    This is unfortunate, because there are some real aces among the many cards that Tooze has scattered on the table. Crashed develops an impressive thesis with its shrewd, eagle-eyed contextualization of the contemporary American catastrophe, homing in on two moments, one before the Global Financial Crisis and the other after its (apparent) resolution. In 2006, Barack Obama, then in his second year as the junior Senator from Illinois, warned that the failure to address the concerns of those who have been made less secure by stagnant incomes, growing inequality and economic globalization will lead to greater nativism, protectionism and “anti-immigration sentiment.” But this was under-appreciated by an ensconced, centrist Democratic party (and it was not just Republicans, but elite Clinton Democrats who could not race fast enough though the gilded revolving doors of the Wall Street/Washington DC axis). And Obama’s re-election in 2012 was misunderstood as the “triumph of centrist liberalism,” with the Global Financial Crisis contained, and the “Palin tendency” fading.

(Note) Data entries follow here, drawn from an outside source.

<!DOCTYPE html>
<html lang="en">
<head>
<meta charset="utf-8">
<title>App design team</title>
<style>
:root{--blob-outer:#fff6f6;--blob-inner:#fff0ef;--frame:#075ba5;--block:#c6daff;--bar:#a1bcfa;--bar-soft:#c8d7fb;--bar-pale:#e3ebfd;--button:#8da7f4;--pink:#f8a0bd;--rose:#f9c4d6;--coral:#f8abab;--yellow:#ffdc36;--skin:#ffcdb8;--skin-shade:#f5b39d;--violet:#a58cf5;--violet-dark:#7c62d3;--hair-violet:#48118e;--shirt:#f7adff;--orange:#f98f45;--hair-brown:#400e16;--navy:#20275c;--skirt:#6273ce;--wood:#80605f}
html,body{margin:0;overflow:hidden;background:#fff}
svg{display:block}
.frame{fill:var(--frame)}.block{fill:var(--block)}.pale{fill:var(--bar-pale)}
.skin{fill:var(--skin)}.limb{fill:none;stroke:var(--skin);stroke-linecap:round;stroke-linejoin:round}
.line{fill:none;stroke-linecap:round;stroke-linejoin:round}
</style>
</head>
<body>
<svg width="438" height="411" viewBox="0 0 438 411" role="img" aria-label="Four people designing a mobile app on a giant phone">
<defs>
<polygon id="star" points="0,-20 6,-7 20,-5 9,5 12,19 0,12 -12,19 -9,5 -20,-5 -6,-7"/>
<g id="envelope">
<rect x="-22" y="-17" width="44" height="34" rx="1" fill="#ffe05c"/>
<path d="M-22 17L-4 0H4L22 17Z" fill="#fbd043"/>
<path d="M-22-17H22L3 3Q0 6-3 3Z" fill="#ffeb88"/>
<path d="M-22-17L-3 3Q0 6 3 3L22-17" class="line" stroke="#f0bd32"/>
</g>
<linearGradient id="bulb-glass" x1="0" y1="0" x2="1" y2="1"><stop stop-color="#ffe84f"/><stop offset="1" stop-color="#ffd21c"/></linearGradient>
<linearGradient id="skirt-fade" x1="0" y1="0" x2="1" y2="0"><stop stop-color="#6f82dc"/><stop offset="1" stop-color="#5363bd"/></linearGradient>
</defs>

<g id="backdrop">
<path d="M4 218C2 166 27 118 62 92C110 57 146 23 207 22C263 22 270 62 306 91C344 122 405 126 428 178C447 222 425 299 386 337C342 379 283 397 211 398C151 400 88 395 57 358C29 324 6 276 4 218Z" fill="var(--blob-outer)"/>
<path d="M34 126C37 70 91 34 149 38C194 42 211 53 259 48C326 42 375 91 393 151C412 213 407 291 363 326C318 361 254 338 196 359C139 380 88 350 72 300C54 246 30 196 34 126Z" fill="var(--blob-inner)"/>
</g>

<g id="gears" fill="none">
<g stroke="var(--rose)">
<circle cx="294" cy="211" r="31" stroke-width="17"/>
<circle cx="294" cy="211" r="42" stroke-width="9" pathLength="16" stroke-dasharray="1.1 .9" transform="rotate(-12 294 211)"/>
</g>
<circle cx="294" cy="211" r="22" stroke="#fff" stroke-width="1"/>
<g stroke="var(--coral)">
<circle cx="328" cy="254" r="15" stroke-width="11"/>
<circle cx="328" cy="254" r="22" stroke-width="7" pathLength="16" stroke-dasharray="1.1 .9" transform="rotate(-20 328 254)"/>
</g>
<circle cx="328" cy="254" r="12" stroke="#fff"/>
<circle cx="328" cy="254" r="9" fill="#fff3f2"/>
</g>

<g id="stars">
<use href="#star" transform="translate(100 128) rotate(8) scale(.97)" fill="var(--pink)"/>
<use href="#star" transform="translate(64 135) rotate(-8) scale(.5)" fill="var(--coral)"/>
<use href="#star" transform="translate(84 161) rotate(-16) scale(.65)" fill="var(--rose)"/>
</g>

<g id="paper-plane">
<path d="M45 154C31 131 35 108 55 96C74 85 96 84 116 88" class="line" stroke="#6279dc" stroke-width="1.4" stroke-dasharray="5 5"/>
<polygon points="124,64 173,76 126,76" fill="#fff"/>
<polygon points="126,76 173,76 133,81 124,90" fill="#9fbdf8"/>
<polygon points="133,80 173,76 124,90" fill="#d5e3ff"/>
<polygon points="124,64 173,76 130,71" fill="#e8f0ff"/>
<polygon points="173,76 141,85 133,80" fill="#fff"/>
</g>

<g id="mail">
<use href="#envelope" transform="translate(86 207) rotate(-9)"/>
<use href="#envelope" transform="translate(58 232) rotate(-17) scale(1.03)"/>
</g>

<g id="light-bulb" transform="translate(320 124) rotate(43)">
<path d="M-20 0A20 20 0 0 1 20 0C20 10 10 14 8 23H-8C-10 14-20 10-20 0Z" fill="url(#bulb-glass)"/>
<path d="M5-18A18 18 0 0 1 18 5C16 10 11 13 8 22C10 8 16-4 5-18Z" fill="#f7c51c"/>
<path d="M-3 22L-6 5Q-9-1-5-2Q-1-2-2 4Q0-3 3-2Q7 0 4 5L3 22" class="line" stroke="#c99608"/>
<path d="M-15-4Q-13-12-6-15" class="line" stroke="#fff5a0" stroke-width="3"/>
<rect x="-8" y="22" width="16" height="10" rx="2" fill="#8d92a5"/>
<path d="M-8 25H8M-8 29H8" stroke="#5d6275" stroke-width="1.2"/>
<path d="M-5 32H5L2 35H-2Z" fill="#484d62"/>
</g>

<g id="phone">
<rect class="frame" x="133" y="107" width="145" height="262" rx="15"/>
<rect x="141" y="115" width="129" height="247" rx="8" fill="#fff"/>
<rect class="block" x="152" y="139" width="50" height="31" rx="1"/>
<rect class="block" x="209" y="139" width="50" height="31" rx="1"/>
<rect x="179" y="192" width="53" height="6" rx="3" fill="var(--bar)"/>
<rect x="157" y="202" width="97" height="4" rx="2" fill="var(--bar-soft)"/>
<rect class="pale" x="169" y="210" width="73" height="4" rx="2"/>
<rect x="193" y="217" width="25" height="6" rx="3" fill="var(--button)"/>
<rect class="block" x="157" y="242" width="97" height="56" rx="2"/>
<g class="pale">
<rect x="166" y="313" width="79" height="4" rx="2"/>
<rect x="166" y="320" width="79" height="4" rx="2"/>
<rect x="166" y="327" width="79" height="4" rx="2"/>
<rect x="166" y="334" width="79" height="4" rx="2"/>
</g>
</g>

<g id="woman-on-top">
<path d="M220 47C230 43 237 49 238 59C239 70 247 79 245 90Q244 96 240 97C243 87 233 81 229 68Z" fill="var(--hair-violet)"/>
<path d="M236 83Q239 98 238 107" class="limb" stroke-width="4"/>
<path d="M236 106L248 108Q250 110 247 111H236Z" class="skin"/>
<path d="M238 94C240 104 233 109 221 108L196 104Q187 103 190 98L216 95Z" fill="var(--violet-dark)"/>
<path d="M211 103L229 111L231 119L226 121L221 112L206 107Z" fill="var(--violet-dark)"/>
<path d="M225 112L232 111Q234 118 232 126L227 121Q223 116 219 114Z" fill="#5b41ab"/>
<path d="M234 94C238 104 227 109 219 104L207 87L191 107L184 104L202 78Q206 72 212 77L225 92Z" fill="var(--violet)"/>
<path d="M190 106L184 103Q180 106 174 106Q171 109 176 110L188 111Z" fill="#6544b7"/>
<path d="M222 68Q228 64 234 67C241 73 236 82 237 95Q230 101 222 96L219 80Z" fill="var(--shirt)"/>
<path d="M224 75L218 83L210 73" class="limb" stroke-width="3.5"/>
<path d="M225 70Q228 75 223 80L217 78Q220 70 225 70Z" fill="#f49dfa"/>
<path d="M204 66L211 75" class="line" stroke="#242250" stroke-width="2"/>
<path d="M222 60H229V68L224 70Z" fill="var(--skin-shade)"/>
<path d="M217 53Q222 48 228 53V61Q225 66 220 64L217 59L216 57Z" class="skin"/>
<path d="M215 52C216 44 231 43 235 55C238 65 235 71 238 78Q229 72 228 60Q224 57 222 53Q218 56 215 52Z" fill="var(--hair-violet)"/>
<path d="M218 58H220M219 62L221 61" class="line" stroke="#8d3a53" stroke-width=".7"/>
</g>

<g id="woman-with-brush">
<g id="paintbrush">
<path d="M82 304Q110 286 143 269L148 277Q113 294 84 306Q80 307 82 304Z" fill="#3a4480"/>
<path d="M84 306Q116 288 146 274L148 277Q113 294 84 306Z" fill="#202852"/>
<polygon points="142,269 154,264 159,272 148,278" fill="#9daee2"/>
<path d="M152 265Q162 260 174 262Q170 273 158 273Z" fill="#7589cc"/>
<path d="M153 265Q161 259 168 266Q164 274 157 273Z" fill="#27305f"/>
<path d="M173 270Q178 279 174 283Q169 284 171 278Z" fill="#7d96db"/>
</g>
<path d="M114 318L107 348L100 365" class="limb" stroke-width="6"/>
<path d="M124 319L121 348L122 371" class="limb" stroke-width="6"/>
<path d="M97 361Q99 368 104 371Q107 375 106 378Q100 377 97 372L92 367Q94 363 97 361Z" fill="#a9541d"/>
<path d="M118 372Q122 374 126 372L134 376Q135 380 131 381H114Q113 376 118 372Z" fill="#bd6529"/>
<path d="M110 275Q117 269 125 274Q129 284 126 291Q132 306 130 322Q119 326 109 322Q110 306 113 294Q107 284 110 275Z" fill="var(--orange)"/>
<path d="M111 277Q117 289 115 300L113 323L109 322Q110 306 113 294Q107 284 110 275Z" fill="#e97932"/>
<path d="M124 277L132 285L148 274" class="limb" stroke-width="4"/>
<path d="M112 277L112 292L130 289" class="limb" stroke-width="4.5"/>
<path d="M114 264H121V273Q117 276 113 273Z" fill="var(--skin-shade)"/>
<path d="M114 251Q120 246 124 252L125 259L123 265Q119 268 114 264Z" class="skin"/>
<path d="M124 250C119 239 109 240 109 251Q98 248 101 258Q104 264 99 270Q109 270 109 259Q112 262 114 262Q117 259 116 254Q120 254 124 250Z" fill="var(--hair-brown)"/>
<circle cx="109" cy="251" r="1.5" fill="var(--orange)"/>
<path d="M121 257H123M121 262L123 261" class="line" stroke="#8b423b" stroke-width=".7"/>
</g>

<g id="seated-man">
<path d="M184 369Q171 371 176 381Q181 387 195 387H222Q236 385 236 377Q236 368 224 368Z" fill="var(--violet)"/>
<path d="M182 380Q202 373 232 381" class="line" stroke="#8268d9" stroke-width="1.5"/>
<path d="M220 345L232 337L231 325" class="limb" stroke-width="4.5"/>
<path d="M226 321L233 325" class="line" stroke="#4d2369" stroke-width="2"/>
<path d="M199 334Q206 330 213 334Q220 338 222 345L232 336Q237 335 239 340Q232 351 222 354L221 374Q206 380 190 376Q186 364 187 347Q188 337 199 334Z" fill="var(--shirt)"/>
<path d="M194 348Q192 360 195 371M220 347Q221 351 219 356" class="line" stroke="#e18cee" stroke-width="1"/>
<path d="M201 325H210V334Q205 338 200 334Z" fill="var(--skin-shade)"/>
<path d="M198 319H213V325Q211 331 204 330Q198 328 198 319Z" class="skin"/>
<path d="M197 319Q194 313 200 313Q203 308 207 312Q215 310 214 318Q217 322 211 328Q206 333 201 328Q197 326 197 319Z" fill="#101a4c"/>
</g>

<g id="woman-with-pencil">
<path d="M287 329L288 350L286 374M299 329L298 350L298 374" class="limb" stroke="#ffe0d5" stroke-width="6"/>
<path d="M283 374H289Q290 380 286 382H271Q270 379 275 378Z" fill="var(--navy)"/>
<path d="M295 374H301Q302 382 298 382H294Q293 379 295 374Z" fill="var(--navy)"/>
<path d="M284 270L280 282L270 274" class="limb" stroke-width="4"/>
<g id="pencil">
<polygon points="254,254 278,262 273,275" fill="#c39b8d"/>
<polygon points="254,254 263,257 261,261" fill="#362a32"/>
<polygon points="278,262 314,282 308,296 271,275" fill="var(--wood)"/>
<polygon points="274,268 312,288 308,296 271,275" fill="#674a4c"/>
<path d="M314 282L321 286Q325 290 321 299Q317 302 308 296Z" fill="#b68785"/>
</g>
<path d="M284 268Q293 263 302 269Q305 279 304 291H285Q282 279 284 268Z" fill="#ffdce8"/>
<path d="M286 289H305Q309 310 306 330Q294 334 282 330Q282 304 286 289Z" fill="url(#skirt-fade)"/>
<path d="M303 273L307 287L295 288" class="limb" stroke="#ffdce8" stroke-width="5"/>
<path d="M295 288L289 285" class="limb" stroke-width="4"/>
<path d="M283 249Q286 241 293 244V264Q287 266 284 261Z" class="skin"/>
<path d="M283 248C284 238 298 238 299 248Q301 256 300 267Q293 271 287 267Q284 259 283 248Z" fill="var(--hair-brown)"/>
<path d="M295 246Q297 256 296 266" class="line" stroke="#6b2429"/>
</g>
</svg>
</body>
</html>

    As Tooze argues convincingly, this was a mirage, and “the presidential race of 2016 turned out to be more about the financial crisis of 2008 than 2012 had been” — as suggested by the startling successes of should-have-been barely fringe candidates like an obscure democratic-socialist from Vermont, and a malevolent, race-baiting reality TV star. But both major parties failed to reckon with the meaning of 2008, especially in the broader context of the years leading up to it: widening inequality, increasing globalization, and a decade of long, losing wars. The Clintons had cut the party loose from the vestiges of its New Deal roots, and it was not to his credit that Obama, “by inclination a bipartisan centrist” stocked his Treasury department with Rubin/Summers backbenchers.

    Trump’s victory, however, was not simply the result of an out-of-touch Democratic Party. He first had to capture the Republican nomination, without an hour of political experience or a hint of commitment to any of the Party’s core principles. Yet he steamrolled through a formidable field. If the Democratic Party faced the challenge of deep divisions deriving from Main Street dissatisfaction with its establishment class, the GOP was unrecognizable and in utter disarray. As Tooze puts it, “If someone had written a script as to how an economic crisis and democratic decay would lead to a nationalist backlash in the United States, this denouement might have seemed a little cartoonish.”

    Crashed doesn’t offer an easy way out of this mess. But in terms of its diagnosis, there is a great book lurking within the widely separated covers that hold this one together. Hopefully readers will come away with a clear-eyed understanding of the important observations on offer, but there is a real risk that they will instead become lost and disoriented under an avalanche of details.